The 'father' of Pakistan's nuclear bomb, Abdul Qadeer Khan, has been removed from the post of scientific advisor to Prime Minister Zafarullah Khan Jamali for his alleged involvement in the proliferation of sensitive technology to Iran and Libya.
The action followed a meeting of the National Nuclear Command Authority, chaired by President Pervez Musharraf.
He was removed to "facilitate" an ongoing probe into the proliferation, officials in Islamabad said.
On Friday, Pakistan Interior Minister Faisal Saleh Hayat told the local Pakistani media: "There is no evidence against Dr A Q Khan and he is not a suspect as yet."
He added, "We are questioning a number of scientists and some of them are suspects, but Dr Khan is not amongst them."
Sources allege that Khan was the kingpin of a nuclear bazaar where the highest bidder was sold nuclear weapons technology.
Whether Khan was acting on his own, or at the behest of key military figures within the Pakistani establishment has yet to be determined.
Earlier this week, Pakistani diplomatic sources claimed Bhopal-born Khan spent $1 million in gifts and preparations for his two daughters' weddings.
This week, Pakistani opposition figures told rediff.com that Khan, who is compared by his well wishers to Albert Einstein, had been gifted a villa on the Caspian Sea and access to exclusive caviar fishing rights by Iran in exchange for vital information about uranium enrichment technology.
Then, one of Khan's former Dutch colleagues, who worked with the Pakistani scientist at the exclusive FDO laboratories in Amsterdam, told rediff.com how Khan used "every trick in the book" to steal confidential blueprints that facilitated Pakistan's nuclear breakthrough and established it as the world's seventh nuclear power after the United States, Russia, China, the United Kingdom, France and India.
On Thursday night, Pakistani diplomatic sources, comparing Khan to a "Karol Bagh lala", detailed the metallurgist's purchase of a $400,000 Teflon marquee for one of his daughter's weddings as well as lavish gifts of BMWs and houses for his daughters and sons-in-law.
No questions were asked about Khan's lifestyle, his frequent trips abroad -- always first class -- and his lengthy periods of residence under an assumed name at some of the world's most expensive hotels.
Successive heads of Pakistan's Inter-Services Intelligence ignored allegations of financial impropriety until 1990, when Lieutenant General Shamshur Rahman Kallu prepared a report for the attention of the then prime minister Benazir Bhutto.

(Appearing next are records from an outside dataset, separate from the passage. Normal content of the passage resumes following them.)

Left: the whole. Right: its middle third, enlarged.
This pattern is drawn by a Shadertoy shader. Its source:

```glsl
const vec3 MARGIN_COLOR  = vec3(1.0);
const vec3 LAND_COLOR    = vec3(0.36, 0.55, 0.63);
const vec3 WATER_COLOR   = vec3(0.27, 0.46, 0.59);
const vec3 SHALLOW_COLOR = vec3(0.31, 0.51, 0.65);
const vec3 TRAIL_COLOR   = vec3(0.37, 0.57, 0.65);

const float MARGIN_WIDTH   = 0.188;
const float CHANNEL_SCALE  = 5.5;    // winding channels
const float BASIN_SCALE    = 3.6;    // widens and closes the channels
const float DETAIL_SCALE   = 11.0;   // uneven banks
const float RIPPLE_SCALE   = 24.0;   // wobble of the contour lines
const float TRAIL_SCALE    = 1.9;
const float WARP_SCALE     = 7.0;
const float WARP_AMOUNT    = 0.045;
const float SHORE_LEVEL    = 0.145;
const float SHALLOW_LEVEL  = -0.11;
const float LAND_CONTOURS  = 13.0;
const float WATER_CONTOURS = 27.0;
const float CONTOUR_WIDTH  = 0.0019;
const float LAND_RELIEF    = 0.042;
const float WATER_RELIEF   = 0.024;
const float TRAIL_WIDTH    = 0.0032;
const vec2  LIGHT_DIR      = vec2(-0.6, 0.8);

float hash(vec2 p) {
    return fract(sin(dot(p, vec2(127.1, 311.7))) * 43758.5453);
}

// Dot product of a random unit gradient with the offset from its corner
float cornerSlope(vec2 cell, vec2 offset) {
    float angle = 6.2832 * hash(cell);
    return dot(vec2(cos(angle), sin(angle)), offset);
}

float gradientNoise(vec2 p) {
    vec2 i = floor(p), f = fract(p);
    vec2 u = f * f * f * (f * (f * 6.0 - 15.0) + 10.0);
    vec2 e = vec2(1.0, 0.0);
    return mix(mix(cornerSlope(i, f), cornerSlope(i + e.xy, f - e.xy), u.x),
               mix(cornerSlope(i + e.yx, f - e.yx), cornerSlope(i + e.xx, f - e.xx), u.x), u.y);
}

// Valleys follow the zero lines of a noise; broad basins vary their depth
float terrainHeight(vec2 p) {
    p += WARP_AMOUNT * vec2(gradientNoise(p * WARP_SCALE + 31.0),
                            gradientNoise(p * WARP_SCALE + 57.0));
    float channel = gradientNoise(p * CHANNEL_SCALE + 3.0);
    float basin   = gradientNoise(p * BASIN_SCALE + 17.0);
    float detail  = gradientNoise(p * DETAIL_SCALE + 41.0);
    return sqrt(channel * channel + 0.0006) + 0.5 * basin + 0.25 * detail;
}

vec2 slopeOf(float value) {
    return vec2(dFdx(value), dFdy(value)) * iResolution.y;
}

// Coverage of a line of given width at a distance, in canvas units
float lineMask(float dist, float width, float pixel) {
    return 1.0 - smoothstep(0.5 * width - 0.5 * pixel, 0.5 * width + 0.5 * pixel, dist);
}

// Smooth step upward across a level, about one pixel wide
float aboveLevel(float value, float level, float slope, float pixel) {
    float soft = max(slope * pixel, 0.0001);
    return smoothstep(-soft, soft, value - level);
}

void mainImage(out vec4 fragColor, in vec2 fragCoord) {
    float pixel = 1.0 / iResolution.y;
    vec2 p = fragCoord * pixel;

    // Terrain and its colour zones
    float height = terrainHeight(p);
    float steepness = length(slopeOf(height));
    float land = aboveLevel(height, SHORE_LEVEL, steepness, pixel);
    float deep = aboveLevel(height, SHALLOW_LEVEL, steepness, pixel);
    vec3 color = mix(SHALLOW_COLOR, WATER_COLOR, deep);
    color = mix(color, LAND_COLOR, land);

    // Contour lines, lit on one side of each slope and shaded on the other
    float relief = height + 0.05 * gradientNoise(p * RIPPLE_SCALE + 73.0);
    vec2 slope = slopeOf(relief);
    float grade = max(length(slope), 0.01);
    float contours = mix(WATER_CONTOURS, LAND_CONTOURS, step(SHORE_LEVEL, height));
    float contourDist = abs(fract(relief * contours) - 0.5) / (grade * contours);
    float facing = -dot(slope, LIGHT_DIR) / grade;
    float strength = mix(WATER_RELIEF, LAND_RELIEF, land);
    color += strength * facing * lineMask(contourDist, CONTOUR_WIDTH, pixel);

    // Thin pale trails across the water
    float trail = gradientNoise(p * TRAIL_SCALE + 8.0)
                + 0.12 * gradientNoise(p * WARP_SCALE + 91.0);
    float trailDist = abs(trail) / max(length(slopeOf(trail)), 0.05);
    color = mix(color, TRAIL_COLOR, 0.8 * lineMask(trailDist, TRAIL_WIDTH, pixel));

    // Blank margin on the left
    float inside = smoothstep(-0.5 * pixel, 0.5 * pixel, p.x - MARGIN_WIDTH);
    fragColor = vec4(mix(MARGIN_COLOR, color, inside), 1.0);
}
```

The report gathered dust until fresh investigations were ordered on the instructions of ISI chief Lieutenant General Mahmoud Ahmad, who handed his findings over to President Pervez Musharraf in 2001.
Late last year, unable to ignore the mounting evidence of Khan's lifestyle, Musharraf confronted Khan to ask why he had breached Pakistan's trust.

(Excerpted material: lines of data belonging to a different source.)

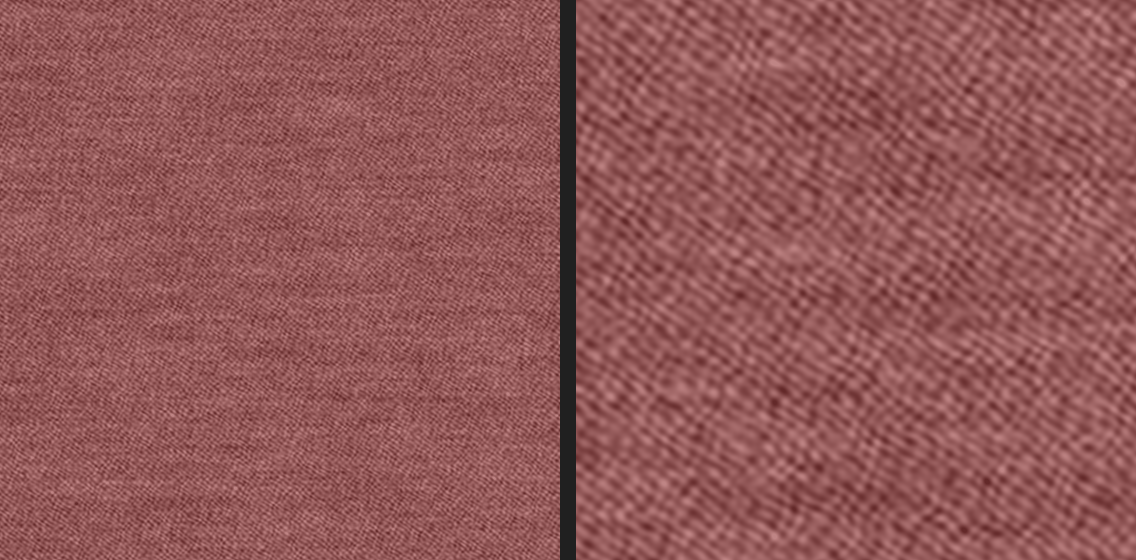
Left, the full canvas; right, a detail of the centre.
Write a Shadertoy shader that draws this texture.

```glsl
const float TAU = 6.2831853;
const vec3 SHADOW_ROSE = vec3(0.47, 0.24, 0.24);
const vec3 LIGHT_ROSE = vec3(0.67, 0.44, 0.44);

// Pseudo-random unit gradient for a lattice point
vec2 latticeGradient(vec2 cell) {
    vec3 p = fract(cell.xyx * vec3(0.1031, 0.1030, 0.0973));
    p += dot(p, p.yzx + 33.33);
    float angle = TAU * fract((p.x + p.y) * p.z);
    return vec2(cos(angle), sin(angle));
}

float gradientNoise(vec2 p) {
    vec2 cell = floor(p);
    vec2 f = p - cell;
    vec2 blend = f * f * f * (f * (f * 6.0 - 15.0) + 10.0);
    float a = dot(latticeGradient(cell), f);
    float b = dot(latticeGradient(cell + vec2(1, 0)), f - vec2(1, 0));
    float c = dot(latticeGradient(cell + vec2(0, 1)), f - vec2(0, 1));
    float d = dot(latticeGradient(cell + vec2(1, 1)), f - vec2(1, 1));
    return mix(mix(a, b, blend.x), mix(c, d, blend.x), blend.y);
}

float wave(vec2 p, vec2 frequency, float phase) {
    return cos(TAU * (dot(p, frequency) + phase));
}

// Diagonal ridges, broken into short stitches by a crossing wave
float twill(vec2 p, vec2 wobble, float unevenness) {
    float ridge = wave(p, vec2(80.0, 106.0), wobble.x);
    float stitch = wave(p, vec2(86.0, -48.0), wobble.y);
    return (0.27 * ridge + 0.19 * stitch) * (1.0 + unevenness);
}

// Horizontal differences between yarns, from fine to wide
float yarnStreaks(vec2 p) {
    float fine = gradientNoise(p * vec2(7.0, 125.0) + 17.3);
    float wide = gradientNoise(p * vec2(3.0, 38.0) + 41.7);
    return 0.28 * fine + 0.19 * wide;
}

// Soft patches of wear
float fadedPatches(vec2 p) {
    return 0.16 * gradientNoise(p * vec2(5.0, 8.0) + 5.1)
         + 0.20 * gradientNoise(p * vec2(26.0, 34.0) + 63.9);
}

// Small irregularities of single stitches
float fibreGrain(vec2 p) {
    return 0.58 * gradientNoise(p * vec2(88.0, 108.0) + 9.6)
         + 0.42 * gradientNoise(p * vec2(160.0, 180.0) + 28.4);
}

void mainImage(out vec4 fragColor, in vec2 fragCoord) {
    vec2 uv = fragCoord / iResolution.xy;

    // Loose thread spacing, separate for ridges and stitches
    float drift = 0.45 * gradientNoise(uv * vec2(20.0, 26.0) + 12.8);
    vec2 wobble = drift + vec2(
        0.35 * gradientNoise(uv * vec2(48.0, 62.0) + 71.2),
        0.75 * gradientNoise(uv * vec2(42.0, 58.0) + 33.7));
    float unevenness = 0.8 * gradientNoise(uv * vec2(30.0, 42.0) + 50.5);

    float tone = 0.53 + twill(uv, wobble, unevenness)
               + yarnStreaks(uv) + fadedPatches(uv) + fibreGrain(uv);

    vec3 color = mix(SHADOW_ROSE, LIGHT_ROSE, clamp(tone, -0.4, 1.4));
    fragColor = vec4(color, 1.0);
}
```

Drastic action against Khan is considered unlikely since he is genuinely popular in Pakistan.
In the unlikely event of his ever being prosecuted, he would reveal the names of those within the upper ranks of the Pakistani army who collaborated with him in his nuclear adventures.
But the turmoil around Khan and his activities has also thrown up evidence of how much some of Pakistan's younger scientists resent his bagging all the credit for his adopted country's nuclear achievements. His fiery temper and his willingness to spend up to Rs 50 million in publicizing his own achievements has not helped either.
In one recent interview, he was asked about the benefits of being 'The' Dr Khan.
He replied: 'If I escort my wife to the plane when she is flying somewhere, the crew will take notice of who she is and she will receive VIP treatment from the moment she steps on the plane. As for me, I can't even stop by the roadside at a small hut to drink chai without someone paying for me. People go out of their way to show the love and respect for me. It is very gratifying.'
Asked when he last paid for dinner, Khan said in the same interview, 'It's been a long time, I can't remember, but I have never tried to take undue advantage of who I am. Once, I was leaving the VIP lounge at an airport, and the security guard asked to see my VIP lounge card. I didn't scream and wave my arms and say 'Don't you know who I am?'
'I just took my card out of my pocket and showed it to him, that man was just doing his job, and that wasn't a problem for me at all. His supervisor did come and yell at him though, he waved his arms and said 'Don't you know who this is? This is Dr Qadeer Khan!'
With Inputs from Press Trust of India